Office of Special Counsel (OSC) obtained an order in a case involving potential retaliation by the Department of Homeland Security against one of their employees. The order from one of members of the Merit Systems Protection Board (MSPB) will provide 45 days for the OSC to investigate the circumstances surrounding the termination of Transportation Security Administration (TSA) inspector.
It seems this inspector had complained to TSA management that her supervisor had been improperly recording his working and training hours with his dog, to make it appear that he was meeting TSA requirements.
That manager took no action against her supervisor, so she then reported this conduct to the OSC. A month after this report, the TSA inspector was involved in a car accident, which she reported over the phone to her supervisor.
He later accused her of “cursing” during that call. She claimed she did not recall cursing during the conversation, and two months later, the agency attempted to terminate her for “inappropriate conduct and lack of candor.”

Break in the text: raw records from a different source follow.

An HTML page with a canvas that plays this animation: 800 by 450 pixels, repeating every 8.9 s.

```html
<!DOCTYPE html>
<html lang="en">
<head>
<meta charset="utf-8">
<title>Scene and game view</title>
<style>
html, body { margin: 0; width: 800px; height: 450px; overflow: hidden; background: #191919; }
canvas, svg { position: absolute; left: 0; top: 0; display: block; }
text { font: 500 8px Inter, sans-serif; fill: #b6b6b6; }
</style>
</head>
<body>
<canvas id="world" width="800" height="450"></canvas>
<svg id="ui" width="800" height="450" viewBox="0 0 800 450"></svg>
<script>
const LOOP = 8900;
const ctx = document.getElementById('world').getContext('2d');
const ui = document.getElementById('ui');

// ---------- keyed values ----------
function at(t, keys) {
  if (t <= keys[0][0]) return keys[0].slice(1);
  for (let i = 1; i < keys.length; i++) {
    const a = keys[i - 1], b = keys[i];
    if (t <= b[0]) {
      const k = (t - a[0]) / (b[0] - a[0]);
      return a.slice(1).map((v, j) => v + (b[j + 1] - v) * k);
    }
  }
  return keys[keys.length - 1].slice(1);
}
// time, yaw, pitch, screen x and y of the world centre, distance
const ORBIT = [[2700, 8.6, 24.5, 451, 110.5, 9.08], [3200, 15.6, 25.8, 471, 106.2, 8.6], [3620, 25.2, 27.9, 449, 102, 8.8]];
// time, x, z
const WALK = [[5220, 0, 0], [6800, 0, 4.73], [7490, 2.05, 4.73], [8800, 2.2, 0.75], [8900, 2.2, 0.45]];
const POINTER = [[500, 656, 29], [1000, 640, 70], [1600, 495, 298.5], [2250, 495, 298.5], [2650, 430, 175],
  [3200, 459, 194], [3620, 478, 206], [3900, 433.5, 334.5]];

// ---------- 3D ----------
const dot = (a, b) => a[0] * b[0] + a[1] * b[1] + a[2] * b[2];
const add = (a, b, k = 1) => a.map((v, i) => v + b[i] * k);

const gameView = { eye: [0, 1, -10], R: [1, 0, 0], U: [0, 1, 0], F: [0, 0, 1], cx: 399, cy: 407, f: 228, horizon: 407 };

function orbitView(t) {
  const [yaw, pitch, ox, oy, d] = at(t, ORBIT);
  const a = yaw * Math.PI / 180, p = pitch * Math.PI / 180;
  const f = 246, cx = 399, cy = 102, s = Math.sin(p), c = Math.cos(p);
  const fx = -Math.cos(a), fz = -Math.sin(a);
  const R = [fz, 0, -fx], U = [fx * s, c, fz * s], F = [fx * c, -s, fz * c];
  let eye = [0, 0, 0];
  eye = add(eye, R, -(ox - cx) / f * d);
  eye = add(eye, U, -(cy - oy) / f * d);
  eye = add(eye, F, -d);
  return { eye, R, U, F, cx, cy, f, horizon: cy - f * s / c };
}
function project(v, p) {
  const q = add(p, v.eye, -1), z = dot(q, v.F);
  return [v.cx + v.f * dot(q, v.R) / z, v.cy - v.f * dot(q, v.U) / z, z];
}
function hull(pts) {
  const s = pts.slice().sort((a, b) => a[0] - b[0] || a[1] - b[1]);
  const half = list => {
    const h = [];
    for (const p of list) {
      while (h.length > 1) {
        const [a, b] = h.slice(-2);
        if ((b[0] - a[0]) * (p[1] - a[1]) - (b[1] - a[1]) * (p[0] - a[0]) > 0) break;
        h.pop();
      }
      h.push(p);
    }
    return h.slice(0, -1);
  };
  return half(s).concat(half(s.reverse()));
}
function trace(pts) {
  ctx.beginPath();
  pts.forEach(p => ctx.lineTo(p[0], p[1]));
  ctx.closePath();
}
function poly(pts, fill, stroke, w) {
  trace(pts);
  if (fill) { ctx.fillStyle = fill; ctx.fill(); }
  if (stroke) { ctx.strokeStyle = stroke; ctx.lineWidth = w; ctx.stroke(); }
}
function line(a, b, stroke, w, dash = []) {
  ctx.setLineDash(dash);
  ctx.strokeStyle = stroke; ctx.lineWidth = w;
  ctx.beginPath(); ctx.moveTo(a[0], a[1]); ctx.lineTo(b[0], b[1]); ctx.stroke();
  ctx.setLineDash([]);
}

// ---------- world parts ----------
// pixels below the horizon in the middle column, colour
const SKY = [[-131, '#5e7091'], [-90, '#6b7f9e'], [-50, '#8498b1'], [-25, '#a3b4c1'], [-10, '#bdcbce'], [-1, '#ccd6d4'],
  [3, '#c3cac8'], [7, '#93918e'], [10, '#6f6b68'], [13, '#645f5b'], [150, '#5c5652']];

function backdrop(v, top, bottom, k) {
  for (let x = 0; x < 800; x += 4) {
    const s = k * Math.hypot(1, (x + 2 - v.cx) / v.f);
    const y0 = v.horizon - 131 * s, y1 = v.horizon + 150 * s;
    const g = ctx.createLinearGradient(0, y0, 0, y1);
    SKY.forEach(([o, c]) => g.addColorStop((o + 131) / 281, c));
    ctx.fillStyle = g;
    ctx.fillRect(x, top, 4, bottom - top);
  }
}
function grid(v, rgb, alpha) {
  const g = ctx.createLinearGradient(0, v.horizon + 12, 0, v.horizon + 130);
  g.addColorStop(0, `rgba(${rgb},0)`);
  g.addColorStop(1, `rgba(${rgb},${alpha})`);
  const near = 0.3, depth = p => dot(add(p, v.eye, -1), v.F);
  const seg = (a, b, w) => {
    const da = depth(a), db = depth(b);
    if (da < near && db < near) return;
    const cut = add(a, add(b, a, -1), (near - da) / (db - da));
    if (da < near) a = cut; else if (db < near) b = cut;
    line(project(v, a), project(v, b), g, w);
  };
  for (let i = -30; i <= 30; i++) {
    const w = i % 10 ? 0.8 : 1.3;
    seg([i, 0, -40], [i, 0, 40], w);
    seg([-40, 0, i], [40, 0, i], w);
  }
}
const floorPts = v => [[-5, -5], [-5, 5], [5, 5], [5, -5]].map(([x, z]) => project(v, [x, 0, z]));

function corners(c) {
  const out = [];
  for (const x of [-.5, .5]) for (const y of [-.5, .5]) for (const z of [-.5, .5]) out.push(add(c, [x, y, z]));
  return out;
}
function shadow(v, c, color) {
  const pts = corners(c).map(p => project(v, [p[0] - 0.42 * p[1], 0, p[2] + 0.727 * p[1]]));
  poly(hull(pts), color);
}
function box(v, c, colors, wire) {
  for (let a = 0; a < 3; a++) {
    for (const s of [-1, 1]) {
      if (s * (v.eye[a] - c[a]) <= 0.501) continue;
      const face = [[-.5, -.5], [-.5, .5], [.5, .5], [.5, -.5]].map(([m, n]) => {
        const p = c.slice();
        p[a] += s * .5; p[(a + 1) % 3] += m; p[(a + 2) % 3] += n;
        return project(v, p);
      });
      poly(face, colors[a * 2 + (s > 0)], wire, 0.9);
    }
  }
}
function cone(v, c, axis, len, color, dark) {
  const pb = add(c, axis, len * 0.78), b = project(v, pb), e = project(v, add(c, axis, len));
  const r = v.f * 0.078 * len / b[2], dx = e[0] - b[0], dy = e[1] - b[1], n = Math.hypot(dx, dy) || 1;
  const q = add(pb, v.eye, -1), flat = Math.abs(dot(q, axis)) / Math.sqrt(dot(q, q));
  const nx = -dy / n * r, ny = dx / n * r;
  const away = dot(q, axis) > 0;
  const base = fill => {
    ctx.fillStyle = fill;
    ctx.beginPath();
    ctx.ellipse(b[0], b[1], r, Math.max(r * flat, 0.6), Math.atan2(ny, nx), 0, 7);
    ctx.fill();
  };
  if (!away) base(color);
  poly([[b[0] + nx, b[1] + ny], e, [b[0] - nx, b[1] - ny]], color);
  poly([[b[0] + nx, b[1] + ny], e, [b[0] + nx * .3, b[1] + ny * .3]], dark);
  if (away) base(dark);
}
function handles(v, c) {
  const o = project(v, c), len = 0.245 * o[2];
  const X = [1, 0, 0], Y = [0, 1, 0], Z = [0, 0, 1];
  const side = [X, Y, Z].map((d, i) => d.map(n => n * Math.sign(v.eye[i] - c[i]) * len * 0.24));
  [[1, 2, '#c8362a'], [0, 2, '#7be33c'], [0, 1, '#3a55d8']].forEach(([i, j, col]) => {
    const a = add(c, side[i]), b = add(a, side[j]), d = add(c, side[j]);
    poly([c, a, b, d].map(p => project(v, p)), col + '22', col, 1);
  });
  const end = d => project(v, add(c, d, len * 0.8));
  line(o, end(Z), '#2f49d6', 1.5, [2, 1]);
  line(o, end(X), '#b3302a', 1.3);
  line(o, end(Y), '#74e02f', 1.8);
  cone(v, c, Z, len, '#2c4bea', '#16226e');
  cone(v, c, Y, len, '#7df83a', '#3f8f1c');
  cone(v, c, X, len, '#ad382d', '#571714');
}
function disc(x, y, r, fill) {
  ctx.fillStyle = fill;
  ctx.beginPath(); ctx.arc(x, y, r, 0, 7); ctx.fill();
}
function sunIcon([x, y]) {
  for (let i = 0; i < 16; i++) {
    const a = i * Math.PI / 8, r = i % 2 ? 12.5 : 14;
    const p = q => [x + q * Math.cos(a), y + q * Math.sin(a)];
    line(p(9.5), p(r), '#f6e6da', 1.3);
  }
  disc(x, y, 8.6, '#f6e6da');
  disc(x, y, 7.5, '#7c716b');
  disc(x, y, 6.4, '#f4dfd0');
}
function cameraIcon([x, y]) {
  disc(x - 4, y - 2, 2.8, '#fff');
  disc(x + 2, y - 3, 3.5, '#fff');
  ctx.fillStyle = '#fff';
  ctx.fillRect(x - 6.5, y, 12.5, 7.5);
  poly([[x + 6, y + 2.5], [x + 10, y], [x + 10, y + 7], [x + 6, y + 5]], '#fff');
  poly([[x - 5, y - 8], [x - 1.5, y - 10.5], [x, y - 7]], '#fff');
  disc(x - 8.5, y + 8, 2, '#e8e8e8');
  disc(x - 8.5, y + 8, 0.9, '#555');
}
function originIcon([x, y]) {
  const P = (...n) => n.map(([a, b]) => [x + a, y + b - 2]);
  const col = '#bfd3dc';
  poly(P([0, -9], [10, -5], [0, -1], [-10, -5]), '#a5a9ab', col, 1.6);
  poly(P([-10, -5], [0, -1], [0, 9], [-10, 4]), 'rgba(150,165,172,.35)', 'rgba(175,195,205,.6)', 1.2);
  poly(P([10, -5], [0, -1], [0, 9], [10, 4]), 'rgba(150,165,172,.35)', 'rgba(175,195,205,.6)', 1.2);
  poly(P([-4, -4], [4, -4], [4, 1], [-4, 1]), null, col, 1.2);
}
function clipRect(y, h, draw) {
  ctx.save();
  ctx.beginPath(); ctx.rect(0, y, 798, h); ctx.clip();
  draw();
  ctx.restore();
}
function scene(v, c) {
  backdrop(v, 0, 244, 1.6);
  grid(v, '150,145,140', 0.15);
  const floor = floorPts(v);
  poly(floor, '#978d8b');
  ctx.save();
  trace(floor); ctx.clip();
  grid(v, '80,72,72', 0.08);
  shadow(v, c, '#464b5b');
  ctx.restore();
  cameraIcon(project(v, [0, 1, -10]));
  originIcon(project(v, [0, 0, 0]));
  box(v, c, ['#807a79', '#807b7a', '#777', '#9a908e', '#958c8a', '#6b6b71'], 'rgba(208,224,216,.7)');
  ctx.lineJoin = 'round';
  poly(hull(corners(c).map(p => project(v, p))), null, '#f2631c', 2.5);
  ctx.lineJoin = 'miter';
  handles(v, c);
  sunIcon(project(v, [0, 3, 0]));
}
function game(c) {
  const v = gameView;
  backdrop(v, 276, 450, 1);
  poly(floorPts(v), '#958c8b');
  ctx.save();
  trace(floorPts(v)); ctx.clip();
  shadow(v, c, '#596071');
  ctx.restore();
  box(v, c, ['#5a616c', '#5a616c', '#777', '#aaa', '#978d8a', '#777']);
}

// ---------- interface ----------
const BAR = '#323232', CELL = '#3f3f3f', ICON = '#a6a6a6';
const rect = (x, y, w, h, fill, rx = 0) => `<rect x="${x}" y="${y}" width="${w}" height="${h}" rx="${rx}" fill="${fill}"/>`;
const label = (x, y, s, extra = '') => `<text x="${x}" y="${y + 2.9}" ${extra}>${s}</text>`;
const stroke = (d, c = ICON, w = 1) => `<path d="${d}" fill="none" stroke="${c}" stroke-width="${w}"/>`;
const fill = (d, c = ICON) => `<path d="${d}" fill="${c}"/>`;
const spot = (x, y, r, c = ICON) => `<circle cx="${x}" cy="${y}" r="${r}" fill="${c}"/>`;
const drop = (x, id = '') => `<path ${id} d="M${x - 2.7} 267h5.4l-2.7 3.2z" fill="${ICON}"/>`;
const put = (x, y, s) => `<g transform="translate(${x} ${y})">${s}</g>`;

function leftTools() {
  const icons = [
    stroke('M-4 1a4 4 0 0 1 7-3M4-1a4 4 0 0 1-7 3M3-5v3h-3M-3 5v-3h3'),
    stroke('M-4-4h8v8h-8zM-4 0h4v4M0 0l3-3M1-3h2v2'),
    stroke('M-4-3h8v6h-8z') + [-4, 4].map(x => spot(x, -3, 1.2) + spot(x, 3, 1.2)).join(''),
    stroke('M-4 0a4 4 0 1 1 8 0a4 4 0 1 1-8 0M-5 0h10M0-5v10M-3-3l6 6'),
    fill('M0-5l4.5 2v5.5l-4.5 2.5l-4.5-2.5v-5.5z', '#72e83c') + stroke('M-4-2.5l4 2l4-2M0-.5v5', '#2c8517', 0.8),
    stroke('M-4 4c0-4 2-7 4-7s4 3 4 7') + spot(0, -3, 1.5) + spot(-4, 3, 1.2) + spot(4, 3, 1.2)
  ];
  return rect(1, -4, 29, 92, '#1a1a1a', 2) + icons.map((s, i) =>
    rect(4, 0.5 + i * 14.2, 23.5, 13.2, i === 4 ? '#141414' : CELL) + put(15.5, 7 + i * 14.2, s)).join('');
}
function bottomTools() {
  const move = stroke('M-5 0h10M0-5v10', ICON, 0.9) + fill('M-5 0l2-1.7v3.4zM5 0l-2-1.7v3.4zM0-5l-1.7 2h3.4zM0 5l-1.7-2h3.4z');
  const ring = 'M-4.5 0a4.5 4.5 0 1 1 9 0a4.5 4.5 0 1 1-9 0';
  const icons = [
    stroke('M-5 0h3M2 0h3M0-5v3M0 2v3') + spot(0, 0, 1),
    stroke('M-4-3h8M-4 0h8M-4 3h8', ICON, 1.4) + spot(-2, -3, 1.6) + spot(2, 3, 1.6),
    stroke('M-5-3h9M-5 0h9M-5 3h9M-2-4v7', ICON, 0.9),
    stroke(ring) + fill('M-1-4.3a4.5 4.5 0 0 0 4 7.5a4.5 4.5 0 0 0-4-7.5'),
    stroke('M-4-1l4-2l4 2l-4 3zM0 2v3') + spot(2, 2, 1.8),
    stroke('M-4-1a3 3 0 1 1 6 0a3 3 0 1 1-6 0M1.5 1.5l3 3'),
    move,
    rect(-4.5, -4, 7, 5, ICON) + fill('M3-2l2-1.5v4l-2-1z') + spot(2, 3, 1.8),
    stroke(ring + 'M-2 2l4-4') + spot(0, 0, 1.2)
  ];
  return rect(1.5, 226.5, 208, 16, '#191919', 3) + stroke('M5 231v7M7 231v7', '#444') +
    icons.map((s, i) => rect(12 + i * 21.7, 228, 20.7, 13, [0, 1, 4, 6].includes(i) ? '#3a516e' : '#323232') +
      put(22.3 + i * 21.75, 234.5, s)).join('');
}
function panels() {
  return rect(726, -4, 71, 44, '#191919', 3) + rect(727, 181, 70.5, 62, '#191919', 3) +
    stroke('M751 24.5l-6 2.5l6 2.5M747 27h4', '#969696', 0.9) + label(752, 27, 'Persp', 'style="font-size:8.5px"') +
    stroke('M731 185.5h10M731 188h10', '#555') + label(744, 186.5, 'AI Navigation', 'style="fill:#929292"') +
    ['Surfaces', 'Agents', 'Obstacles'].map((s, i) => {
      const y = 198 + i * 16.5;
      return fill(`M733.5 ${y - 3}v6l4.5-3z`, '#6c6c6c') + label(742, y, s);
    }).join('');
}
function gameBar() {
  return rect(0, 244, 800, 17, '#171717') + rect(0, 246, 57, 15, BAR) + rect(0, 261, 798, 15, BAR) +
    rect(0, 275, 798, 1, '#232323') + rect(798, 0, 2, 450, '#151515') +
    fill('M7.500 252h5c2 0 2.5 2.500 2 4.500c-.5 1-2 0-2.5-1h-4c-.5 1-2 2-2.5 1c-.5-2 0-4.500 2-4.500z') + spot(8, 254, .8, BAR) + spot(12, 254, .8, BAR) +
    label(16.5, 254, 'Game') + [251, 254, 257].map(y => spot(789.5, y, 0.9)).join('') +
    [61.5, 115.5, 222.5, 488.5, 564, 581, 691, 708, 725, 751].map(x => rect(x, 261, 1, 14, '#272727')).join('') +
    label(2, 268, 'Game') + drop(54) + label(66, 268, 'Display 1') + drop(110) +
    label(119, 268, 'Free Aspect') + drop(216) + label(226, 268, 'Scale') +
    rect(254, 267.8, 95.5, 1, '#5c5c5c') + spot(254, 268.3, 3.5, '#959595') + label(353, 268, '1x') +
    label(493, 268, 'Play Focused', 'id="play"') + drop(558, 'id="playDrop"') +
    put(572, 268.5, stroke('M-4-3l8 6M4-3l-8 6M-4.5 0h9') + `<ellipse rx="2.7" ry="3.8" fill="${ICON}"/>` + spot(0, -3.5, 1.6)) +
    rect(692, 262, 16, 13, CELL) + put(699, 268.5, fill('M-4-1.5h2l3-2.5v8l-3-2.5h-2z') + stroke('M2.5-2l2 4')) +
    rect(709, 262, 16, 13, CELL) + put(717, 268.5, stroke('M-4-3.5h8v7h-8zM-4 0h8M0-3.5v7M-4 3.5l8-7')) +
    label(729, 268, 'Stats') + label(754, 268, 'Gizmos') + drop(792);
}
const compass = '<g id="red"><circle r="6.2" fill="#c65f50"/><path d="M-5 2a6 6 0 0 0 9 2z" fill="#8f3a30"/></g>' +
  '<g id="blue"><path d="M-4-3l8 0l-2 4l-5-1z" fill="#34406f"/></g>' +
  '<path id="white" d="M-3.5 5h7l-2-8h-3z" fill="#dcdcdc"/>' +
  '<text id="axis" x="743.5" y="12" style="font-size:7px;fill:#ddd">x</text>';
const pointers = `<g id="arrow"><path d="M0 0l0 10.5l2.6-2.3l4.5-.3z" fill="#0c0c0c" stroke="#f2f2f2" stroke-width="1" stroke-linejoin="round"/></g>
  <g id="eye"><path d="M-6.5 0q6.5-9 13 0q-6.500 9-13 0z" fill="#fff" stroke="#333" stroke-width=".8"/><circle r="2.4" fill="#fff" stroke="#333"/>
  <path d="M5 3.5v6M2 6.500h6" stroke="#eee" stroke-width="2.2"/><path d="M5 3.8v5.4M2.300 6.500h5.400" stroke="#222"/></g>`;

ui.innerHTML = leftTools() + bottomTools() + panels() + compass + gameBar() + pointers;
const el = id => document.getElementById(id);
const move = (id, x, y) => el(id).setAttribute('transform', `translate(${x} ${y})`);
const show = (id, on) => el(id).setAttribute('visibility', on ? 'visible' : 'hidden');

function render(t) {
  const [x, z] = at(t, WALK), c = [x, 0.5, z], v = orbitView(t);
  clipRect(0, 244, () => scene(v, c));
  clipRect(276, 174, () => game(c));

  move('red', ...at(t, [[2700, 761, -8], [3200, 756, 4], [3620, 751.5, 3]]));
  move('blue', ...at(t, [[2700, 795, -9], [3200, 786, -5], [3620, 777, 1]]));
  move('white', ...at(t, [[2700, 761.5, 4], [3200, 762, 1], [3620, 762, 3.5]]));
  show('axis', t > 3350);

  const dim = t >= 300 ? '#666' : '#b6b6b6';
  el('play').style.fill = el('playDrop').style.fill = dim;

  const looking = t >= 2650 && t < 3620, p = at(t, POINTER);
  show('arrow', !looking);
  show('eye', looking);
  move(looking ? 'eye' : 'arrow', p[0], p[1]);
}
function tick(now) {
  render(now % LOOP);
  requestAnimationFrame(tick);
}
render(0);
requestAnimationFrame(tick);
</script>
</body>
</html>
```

The suspicion is that the firing was retaliatory, due to her protected disclosures of potential wrongdoing by her supervisor and this motivated her disciplinary action and termination.
A stay is an important tool used by courts and other adjudicative bodies, like the MSPB, to preserve the status quo while further evidence is gathered and questions can be investigated.
A case like this demonstrates the importance of have legal representation when you are faced with an adverse job action. The lack of candor charge could used anytime an employee is questioned and cannot recall or did make the alleged statement, especially in the context of trumped up retaliatory disciplinary proceedings.
MSPB.gov, “SPECIAL COUNSEL EX REL. KIMBERLY BARNETT, v. DEPARTMENT OF HOMELAND SECURITY,” December 16, 2014